The law declares achieving hydrocarbon self-sufficiency as well as in the exploitation, industrialization, transportation and sale of hydrocarbons, a national public interest and a priority for Argentina.
That has raised concerns that the government might force YPF to foot what is likely to be a hefty fuel import bill this year. Argentina imported $9.4 billion in fuels and lubricants in 2011, more than double the previous year.
Those fears aren't without some foundation. YPF noted in its 20-F that the Energy Secretariat has ordered the company to supply natural gas to the domestic market on several occasions since 2004 in the absence of a contractual commitment to do so.
The government has indicated it won't move against YPF's minority shareholders. Deputy Economy Minister Axel Kicillof, the intellectual author of the takeover, recently said that shareholders stand to benefit from state management at YPF.
Argentina's Eskenazi family through its Petersen Group holding company owns 25.46% of YPF, while 17.09% trades on exchanges in New York and Buenos Aires.

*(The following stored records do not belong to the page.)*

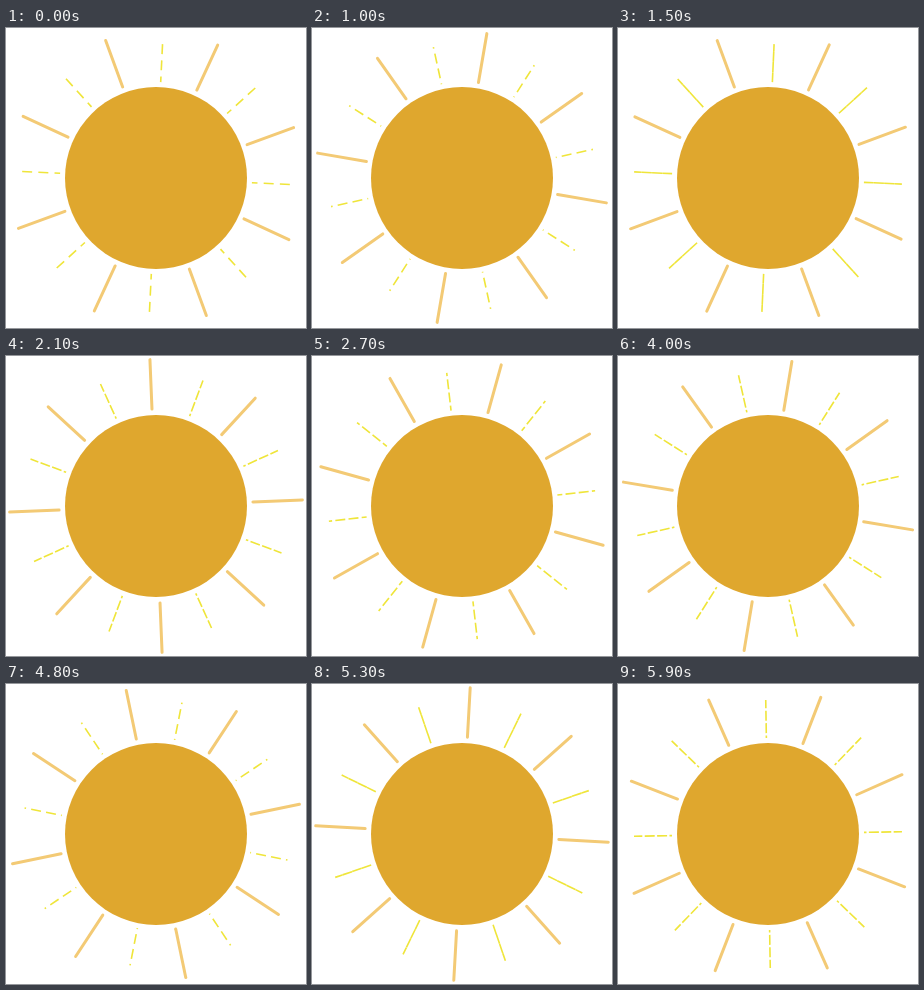
An HTML page for the animation above (6 s loop, 300x300 px).

```html
<!DOCTYPE html>
<html lang="en">
<head>
<meta charset="utf-8">
<title>Sun</title>
<style>
  html, body { margin: 0; width: 100%; height: 100%; overflow: hidden; background: #fff; }
  svg { display: block; width: 100vw; height: 100vh; }
  .long { stroke: #f3ca75; stroke-width: 3; stroke-linecap: round; }
  .dashed { stroke: #efe53a; stroke-width: 1.6; }
</style>
</head>
<body>
<svg viewBox="-150 -150 300 300">
  <g id="rays"></g>
  <circle r="91" fill="#dfa72e"/>
</svg>
<script>
const LOOP = 6000, STEP = 100;
const rays = document.getElementById('rays');

function addRay(kind, angle, outer, inner) {
  const line = document.createElementNS('http://www.w3.org/2000/svg', 'line');
  line.setAttribute('class', kind);
  line.setAttribute('y1', -outer);
  line.setAttribute('y2', -inner);
  line.setAttribute('transform', `rotate(${angle})`);
  rays.append(line);
}

for (let angle = 0; angle < 360; angle += 45) {
  addRay('long', angle, 146.5, 97);
  addRay('dashed', angle + 22.9, 134, 96);
}

function draw(ms) {
  const t = Math.floor(ms % LOOP / STEP) * STEP / 1000;
  rays.setAttribute('transform', `rotate(${24.9 + 29.87 * t})`);
  // The gaps close and reopen while the dashes march outwards.
  const gap = 6.2 * (1 - Math.abs(Math.sin(Math.PI * t / 0.95)));
  rays.style.strokeDasharray = 'none';
  for (const line of rays.querySelectorAll('.dashed')) {
    line.style.strokeDasharray = gap < 0.1 ? 'none' : `10 ${gap}`;
    line.style.strokeDashoffset = t % 1.9 / 1.9 * 16;
  }
}

const start = performance.now();
function tick() {
  draw(performance.now() - start);
  requestAnimationFrame(tick);
}
tick();
</script>
</body>
</html>
```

But the rapid plunge in YPF's shares has erased billions of dollars of market capitalization.
YPF's American Depository Shares closed almost unchanged at $14.22 on Tuesday, bringing their year-to-date loss to 59%.
YPF said that it currently isn't in compliance with New York Stock Exchange listing requirements regarding its audit committee, whose powers have been transferred to the provisional management team that will run the company until mid-June.
"If we fail to cure this deficiency, NYSE rules provide that the NYSE may initiate suspension and delisting procedures with respect to our securities," it said.
YPF's ADS was recently down 1% at $14.01 on Wednesday morning.
-By Ken Parks, Dow Jones Newswires; 54-11-4103-6740, email@example.com